Republican Representative Jaime Herrera Beutler of Washingtonalso came out Thursday against the bill. The list of GOPdefections also includes Staten Island’s Dan Donovan, as well assouthern New Jersey’s Frank LoBiondo, Iowa’s David Young andFlorida’s Ileana Ros-Lehtinen, none of whom are members of theFreedom Caucus.

|

Meadows and other conservative Freedom Caucus members have beendemanding changes to the essential benefits portion of theAffordable Care Act, which requires insurers to cover 10 categoriesof services. Those services include hospitalization, ambulanceservices, maternity care, pediatric services, mental health andsubstance abuse treatment, prescription drugs, rehabilitative careand laboratory services.

|

The goal of limiting the required essential health benefitswould be to bring down health insurance premiums.
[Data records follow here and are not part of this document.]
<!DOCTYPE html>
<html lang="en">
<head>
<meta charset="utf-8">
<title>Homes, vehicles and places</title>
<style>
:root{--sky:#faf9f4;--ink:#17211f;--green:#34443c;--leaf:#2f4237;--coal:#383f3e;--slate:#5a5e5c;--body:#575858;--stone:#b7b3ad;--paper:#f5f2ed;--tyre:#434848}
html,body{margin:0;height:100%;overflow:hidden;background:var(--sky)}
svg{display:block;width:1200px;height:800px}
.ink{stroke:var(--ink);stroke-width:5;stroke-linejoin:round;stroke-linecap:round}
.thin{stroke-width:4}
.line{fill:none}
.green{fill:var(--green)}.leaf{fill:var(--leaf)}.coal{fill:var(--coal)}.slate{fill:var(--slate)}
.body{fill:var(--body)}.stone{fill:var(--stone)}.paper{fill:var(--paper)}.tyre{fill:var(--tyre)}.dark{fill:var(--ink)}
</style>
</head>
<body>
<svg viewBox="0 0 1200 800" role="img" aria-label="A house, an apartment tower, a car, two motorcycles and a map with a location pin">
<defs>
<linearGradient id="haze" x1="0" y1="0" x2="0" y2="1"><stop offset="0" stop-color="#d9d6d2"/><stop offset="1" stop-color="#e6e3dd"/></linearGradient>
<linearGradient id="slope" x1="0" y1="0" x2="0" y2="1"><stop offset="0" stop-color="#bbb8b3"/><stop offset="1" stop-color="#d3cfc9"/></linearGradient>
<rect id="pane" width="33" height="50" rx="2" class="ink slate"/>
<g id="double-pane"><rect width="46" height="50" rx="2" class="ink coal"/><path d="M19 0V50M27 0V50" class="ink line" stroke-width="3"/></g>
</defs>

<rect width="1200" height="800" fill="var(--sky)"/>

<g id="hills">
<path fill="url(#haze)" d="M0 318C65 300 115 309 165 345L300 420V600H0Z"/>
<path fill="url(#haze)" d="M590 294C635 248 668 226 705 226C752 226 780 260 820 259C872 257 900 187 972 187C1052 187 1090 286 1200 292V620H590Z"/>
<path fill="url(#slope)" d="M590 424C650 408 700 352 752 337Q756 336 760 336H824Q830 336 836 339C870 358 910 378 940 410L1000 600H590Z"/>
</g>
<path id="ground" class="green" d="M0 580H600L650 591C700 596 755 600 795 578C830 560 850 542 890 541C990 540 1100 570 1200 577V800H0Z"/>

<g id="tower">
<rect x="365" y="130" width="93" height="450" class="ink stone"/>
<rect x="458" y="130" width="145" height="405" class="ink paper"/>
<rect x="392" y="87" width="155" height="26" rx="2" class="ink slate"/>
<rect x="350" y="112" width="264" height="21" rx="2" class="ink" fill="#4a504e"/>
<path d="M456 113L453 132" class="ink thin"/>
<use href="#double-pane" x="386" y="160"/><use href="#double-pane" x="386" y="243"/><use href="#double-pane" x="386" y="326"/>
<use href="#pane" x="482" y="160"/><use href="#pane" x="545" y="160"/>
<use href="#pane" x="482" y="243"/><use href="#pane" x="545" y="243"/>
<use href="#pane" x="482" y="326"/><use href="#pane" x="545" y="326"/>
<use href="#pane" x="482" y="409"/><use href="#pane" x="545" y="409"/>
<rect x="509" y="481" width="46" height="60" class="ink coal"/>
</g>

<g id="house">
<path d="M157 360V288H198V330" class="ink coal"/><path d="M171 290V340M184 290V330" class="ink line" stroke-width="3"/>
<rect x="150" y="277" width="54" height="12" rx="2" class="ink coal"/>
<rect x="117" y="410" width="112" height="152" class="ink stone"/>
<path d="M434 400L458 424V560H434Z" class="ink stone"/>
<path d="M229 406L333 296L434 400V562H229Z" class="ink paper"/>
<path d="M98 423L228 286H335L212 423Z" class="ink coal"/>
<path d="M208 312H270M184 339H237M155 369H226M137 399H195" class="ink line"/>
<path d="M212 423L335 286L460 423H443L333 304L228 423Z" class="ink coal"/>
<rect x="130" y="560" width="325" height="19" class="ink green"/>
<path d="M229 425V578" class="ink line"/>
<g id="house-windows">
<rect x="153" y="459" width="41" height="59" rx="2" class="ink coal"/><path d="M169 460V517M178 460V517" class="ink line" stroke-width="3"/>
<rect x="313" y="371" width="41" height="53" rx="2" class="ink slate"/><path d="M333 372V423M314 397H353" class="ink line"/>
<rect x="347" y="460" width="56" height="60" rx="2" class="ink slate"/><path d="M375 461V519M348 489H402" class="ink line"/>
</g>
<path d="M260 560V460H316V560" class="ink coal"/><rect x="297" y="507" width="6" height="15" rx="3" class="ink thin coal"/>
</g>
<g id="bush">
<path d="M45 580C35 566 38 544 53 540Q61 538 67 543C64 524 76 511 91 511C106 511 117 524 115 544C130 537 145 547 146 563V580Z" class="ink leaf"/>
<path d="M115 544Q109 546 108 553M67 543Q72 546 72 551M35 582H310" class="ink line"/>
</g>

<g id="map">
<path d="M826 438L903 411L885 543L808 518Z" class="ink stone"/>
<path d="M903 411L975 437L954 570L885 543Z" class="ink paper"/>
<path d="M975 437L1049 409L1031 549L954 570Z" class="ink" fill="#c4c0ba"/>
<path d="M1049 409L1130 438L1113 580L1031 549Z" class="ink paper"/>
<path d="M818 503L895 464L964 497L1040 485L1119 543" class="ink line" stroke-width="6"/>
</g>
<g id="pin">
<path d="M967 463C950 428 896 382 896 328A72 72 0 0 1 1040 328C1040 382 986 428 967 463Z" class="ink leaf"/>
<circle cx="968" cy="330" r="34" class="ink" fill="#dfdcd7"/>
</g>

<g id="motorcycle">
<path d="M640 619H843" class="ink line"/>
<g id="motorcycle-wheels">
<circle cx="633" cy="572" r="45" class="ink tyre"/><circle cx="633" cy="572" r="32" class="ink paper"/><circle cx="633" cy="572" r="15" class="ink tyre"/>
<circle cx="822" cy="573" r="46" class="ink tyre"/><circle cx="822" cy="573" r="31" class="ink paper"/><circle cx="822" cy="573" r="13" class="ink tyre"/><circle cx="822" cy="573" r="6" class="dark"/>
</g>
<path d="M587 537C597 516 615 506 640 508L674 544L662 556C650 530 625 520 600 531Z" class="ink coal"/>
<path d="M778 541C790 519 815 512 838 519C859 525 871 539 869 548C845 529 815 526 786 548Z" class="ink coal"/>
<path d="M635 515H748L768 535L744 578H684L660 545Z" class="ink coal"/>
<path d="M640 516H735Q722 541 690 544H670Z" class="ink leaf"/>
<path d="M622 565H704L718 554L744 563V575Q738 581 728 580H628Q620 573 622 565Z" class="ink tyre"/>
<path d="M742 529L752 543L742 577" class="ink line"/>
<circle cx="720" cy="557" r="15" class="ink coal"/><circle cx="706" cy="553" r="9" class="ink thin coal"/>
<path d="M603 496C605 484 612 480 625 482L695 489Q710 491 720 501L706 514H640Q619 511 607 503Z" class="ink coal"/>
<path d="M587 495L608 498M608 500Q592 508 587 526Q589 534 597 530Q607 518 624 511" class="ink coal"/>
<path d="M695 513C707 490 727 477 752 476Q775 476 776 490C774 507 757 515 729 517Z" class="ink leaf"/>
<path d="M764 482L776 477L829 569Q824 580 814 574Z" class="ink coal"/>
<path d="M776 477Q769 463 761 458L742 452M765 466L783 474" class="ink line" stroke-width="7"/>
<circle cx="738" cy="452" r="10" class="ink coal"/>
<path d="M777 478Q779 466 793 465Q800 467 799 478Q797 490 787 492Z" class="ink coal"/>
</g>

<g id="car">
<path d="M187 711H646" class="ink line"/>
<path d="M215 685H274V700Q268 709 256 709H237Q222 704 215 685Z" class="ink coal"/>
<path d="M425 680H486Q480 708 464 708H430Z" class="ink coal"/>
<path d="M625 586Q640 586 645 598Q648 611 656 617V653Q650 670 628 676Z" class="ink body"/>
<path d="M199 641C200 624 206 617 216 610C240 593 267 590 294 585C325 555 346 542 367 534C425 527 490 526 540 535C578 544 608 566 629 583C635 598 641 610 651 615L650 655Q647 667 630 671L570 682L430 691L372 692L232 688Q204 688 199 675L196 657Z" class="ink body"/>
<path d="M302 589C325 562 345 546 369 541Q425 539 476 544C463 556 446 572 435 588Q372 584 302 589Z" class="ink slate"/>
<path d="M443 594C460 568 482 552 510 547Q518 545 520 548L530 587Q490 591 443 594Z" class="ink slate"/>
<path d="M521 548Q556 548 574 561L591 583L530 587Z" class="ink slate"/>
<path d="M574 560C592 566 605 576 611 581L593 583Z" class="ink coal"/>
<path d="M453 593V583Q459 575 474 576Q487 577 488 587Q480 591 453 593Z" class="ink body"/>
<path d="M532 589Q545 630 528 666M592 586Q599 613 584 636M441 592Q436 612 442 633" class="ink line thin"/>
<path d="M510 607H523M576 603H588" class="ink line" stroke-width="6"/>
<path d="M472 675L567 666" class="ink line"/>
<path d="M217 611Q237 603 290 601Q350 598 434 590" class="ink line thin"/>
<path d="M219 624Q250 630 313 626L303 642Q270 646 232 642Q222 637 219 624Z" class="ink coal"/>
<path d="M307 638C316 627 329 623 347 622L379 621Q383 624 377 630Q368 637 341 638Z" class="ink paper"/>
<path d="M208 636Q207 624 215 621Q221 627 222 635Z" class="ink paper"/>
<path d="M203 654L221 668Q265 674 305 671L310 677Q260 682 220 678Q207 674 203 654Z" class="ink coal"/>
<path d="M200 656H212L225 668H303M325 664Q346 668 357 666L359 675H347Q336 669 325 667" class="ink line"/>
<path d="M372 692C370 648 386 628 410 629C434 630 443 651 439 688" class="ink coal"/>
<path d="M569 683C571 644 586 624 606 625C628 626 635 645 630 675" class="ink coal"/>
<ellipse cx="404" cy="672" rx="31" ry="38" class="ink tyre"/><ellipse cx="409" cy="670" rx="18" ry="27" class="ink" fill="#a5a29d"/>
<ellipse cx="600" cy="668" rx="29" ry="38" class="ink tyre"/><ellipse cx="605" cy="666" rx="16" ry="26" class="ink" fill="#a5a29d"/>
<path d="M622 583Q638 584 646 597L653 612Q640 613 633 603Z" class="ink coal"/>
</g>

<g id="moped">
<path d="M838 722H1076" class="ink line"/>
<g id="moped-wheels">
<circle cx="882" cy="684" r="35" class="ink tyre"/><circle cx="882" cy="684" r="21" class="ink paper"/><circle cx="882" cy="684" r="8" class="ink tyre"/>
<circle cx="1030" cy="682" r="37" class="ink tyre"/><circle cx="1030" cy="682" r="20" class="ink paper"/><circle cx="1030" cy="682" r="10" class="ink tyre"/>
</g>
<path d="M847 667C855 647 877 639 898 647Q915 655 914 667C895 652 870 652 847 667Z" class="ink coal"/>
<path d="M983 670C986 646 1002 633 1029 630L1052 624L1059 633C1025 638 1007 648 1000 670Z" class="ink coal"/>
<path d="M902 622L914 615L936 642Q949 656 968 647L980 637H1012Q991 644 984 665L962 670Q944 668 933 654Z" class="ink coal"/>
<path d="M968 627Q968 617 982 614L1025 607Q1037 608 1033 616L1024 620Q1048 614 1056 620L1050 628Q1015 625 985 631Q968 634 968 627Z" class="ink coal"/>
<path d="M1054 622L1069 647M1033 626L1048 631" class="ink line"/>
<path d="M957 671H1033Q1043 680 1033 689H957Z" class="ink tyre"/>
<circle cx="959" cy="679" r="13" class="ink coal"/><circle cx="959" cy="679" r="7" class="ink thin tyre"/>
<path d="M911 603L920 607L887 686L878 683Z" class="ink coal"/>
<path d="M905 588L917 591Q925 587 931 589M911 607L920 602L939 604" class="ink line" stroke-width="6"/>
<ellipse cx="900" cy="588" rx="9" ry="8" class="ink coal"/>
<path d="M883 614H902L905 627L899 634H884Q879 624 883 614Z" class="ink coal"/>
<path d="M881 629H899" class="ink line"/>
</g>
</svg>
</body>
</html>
Freedom Caucusfounder Representative Jim Jordan, the Ohio Republican, told FoxNews Thursday that members haven’t been shown any amendments oragreements in writing yet. “We want to see the language first” andmake sure “it does what needs to be done.”

Senate rules
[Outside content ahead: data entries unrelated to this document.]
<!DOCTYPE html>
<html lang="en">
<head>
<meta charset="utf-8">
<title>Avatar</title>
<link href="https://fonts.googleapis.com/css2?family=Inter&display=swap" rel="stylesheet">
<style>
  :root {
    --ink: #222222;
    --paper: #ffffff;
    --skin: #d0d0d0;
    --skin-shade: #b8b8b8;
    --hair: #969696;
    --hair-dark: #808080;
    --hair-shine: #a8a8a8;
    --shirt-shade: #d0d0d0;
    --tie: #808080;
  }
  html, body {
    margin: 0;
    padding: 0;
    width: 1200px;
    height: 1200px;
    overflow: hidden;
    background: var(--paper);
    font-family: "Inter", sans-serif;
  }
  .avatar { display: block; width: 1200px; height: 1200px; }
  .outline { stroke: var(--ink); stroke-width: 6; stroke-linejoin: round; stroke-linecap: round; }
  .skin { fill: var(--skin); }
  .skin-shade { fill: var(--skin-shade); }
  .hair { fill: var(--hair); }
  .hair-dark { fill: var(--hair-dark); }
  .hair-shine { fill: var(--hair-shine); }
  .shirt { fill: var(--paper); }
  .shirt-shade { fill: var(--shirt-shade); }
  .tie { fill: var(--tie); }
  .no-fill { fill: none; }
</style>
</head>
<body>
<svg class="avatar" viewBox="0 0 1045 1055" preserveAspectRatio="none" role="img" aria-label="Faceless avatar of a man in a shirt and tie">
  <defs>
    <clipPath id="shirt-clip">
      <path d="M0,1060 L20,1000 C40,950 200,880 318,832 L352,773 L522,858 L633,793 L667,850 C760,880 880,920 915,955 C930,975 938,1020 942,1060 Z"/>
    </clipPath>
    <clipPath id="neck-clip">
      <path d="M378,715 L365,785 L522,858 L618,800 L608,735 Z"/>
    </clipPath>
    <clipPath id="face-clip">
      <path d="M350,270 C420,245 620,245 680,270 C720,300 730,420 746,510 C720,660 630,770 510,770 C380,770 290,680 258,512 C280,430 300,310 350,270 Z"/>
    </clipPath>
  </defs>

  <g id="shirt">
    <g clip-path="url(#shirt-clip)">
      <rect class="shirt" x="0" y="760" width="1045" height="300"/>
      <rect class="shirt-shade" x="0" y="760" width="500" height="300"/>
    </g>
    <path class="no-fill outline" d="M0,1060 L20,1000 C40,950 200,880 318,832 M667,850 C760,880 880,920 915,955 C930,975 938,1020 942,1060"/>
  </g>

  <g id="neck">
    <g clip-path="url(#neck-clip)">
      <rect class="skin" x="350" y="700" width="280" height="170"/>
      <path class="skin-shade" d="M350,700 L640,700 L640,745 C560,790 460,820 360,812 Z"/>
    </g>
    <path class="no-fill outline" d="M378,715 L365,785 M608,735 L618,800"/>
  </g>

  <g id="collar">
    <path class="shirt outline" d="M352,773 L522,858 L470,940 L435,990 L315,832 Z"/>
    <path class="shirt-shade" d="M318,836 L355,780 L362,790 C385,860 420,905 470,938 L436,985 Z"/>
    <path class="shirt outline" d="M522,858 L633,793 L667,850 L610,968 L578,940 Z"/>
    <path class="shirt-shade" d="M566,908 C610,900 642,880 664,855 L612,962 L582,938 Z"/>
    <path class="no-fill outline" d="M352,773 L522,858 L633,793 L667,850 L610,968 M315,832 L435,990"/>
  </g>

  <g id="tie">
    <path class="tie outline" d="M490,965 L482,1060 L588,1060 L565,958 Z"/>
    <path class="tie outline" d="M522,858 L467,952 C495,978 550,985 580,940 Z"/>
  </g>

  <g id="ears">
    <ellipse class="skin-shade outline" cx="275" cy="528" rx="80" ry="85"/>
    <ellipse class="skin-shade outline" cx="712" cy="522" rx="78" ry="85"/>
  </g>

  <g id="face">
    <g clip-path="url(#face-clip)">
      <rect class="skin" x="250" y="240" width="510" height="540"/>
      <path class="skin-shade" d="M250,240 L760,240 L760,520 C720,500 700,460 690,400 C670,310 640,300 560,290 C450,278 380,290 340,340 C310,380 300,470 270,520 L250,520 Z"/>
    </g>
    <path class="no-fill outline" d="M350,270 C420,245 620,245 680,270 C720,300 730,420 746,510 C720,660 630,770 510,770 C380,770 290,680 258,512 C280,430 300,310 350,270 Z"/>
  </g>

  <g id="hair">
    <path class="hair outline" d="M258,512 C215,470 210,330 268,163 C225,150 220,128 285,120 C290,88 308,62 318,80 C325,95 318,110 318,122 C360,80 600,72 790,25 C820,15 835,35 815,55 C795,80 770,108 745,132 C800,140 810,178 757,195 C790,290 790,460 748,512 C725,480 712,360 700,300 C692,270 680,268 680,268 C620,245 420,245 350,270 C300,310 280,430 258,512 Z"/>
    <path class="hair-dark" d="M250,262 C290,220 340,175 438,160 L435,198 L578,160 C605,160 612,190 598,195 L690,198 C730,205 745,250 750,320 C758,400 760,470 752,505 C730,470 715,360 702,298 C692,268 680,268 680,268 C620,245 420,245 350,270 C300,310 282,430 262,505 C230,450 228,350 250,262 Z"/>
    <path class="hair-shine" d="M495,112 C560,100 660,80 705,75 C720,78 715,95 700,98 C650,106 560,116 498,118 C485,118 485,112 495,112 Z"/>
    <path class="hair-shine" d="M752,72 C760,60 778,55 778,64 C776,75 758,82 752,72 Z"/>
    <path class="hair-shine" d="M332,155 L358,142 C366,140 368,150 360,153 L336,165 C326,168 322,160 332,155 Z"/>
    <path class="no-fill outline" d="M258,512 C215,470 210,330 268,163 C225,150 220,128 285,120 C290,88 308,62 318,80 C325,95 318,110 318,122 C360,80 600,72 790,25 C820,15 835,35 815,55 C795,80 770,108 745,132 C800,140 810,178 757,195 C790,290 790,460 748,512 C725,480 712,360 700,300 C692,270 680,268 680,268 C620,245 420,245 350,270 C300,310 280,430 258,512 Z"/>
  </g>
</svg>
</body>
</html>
It’s unclear whether changes to these requirements could surviveprocedural challenges in the Senate.

|

Related: GOP bill's Medicaid cuts draw fire as House floorvote looms

|

“What the proponents aren’t telling conservative HouseRepublicans is that the plan to repeal essential health benefitswill almost certainly not be permissible under Senatereconciliation rules,” Matt House, a spokesman for SenateDemocratic leader Chuck Schumer, said in a statement lateWednesday.

|

“It will require 60 votes to repeal these protections, and thevotes just aren’t there in the Senate.”

|

On Wednesday, Alyssa Farah, a spokeswoman for the FreedomCaucus, wrote on Twitter that more than 25 members of the groupremain opposed -- enough to defeat the bill -- and that GOP leadersshould “start over.”

|

Freedom Caucus members said White House officials made the pitchthat conservatives should pass the bill so that the Senate canamend it and address their concerns, but several lawmakers saidthey weren’t buying it.

|

“Pence made a play for more support for the bill based on theSenate being able to change it,” Representative Randy Weber said inan interview, adding that he’s still a no. “That’s a hard row tohoe.”

|

“Because we’d like for it to be as strong as possible going overto the Senate,” he added.

|

Weber said many Republicans were elected to Congress because ofObamacare, and said they can’t wait years for costs to come down.“In 10 years none of us will be here," he said. "Probably at thisrate, in two years none of us will be here.”

|

Copyright 2018 Bloomberg. All rightsreserved. This material may not be published, broadcast, rewritten,or redistributed.

Complete your profile to continue reading and get FREE access to BenefitsPRO, part of your ALM digital membership.

  • Critical BenefitsPRO information including cutting edge post-reform success strategies, access to educational webcasts and videos, resources from industry leaders, and informative Newsletters.
  • Exclusive discounts on ALM, BenefitsPRO magazine and BenefitsPRO.com events
  • Access to other award-winning ALM websites including ThinkAdvisor.com and Law.com
NOT FOR REPRINT

© 2024 ALM Global, LLC, All Rights Reserved. Request academic re-use from www.copyright.com. All other uses, submit a request to [email protected]. For more information visit Asset & Logo Licensing.